Whilst us mere mortals consider the new year as the ideal opportunity to hit the reset button, in the world of sport the twists and turns of the plot-line seem to roll on, uninterrupted. To kick proceedings off here on The Commentary Box, a series of posts will see us look at some of the most entertaining sporting storylines spilling over into the new year. Let’s start by looking at boxing.
Floyd Mayweather’s skills declining?

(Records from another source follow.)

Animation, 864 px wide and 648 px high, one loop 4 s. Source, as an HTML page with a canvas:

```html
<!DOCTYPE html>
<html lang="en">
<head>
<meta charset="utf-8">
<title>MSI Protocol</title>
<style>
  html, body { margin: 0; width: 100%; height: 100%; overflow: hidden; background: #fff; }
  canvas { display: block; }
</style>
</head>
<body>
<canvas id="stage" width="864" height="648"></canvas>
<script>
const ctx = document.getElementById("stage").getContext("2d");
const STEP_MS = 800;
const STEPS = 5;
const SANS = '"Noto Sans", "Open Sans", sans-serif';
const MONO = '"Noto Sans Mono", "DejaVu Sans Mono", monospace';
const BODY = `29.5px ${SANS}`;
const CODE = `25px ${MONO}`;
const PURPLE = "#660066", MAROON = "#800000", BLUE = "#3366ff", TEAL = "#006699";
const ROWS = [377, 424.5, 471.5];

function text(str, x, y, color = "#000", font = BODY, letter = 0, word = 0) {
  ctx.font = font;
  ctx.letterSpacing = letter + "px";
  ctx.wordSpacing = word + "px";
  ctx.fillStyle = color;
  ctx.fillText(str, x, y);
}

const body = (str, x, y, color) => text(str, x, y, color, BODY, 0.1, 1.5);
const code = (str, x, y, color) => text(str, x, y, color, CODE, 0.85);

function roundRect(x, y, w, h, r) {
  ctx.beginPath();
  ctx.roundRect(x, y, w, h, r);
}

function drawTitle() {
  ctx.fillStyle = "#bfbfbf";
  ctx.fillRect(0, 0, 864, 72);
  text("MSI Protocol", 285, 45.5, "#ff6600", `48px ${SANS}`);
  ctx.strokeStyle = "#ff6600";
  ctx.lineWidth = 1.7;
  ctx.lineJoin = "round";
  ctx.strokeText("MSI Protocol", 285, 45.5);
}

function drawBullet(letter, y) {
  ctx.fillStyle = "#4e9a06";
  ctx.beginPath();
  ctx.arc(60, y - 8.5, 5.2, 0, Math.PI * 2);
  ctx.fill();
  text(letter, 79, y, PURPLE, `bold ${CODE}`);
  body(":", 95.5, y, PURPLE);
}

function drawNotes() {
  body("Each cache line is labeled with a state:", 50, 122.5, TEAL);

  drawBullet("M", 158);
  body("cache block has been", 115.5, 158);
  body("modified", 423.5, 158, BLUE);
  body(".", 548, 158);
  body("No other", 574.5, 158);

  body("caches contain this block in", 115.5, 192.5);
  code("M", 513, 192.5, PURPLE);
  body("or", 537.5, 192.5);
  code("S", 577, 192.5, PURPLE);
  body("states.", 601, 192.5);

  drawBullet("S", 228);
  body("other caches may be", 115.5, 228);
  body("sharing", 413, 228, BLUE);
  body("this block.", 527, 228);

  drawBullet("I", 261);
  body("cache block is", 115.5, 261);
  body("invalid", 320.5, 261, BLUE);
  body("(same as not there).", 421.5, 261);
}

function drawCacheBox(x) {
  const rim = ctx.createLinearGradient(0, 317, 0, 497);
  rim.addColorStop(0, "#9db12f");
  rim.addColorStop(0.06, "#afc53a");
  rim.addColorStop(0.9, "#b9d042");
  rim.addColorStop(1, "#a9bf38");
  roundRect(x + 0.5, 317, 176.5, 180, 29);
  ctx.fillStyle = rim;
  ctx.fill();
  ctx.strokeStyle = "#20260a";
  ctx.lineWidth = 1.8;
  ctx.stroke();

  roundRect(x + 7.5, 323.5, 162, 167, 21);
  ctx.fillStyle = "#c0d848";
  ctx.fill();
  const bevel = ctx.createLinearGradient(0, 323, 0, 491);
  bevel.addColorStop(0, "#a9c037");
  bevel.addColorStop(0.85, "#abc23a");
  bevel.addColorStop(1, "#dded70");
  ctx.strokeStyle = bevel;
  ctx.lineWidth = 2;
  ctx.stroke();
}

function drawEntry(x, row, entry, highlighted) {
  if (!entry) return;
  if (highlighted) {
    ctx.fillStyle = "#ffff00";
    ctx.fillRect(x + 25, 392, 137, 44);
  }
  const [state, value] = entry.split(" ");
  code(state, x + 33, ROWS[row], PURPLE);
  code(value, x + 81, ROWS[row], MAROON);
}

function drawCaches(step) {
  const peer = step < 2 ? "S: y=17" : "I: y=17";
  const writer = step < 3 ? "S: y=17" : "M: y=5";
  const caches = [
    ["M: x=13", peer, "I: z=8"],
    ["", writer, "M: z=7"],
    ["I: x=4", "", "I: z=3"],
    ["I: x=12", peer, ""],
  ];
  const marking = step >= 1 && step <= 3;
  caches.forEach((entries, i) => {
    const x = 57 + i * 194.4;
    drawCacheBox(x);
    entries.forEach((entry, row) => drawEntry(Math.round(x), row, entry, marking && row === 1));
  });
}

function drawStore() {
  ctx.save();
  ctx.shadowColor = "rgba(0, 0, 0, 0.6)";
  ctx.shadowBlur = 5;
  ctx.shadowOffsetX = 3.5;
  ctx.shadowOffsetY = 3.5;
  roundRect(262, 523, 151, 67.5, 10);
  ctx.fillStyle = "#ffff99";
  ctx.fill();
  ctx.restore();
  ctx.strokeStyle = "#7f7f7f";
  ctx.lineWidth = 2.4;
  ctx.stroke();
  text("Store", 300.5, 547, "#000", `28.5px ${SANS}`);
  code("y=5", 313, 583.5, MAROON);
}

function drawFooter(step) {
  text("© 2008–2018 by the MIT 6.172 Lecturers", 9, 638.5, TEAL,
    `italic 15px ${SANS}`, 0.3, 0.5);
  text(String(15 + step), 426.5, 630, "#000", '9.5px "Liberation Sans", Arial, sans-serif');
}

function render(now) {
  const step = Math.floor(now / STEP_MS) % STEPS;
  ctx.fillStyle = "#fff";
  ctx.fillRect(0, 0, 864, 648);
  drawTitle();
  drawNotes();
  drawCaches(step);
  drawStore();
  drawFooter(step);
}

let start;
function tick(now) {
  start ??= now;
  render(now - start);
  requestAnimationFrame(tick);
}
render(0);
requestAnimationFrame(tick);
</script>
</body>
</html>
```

Boxing is a sport shrouded in uncertainty: a one punch knock-out and the fight can be over in a second. The one fact that we can state with certainty is Floyd “Money” Mayweather is simply the best boxer in the world. The American has flat out dominated the sport for the best part of six years. He practically owns the number one pound for pound position (Aside from a brief retirement which saw Manny Pacquiao take the top spot). Mayweather dominates the squared circle to the extent that it is rare for opponents to land a clean blow, let alone win rounds outright. Last year this seemed to change.On a crisp May night in Vegas, we saw cracks appear in his aura of invincibility. Up against the battle hardened Puerto Rican Miguel Cotto , (no spring Chicken himself), he was pushed harder than most analysts had expected. Floyd’s decision to fight off the ropes saw him caught by Cotto on more than one occasion. The great champion’s nose was bloodied by his opponent’s onslaught; a rare site indeed. Although he went on to win a unanimous decision, for the first time in years we were not fully convinced by the boisterous five weight division world champion’s performance. Despite this below par performance current indications are that this is most probably a classic “much about nothing” case. Everyone has their off day, right?
The fact Mayweather has only elected to fight once a year since his 2008 comeback does add to the uncertainty, we are due to find out how much the champ’s skills have eroded, if at all. Unusually, he is scheduled to step into the the ring twice- in May and September. All the questions surrounding his supposed decline will no doubt be answered, a mouth-watering prospect for fight fans. The May showdown will most likely be against Robert Guerrero, a solid welterweight contender ranked number ten pound for pound by “The Ring” magazine. This should be a litmus test, a test that that the Mayweather we’re accustomed to would pass with flying colours. Which version of “Money” will we see come fight night, the master of the sweet science or a man who looks as old as his 36 years?
by Shingi Mararike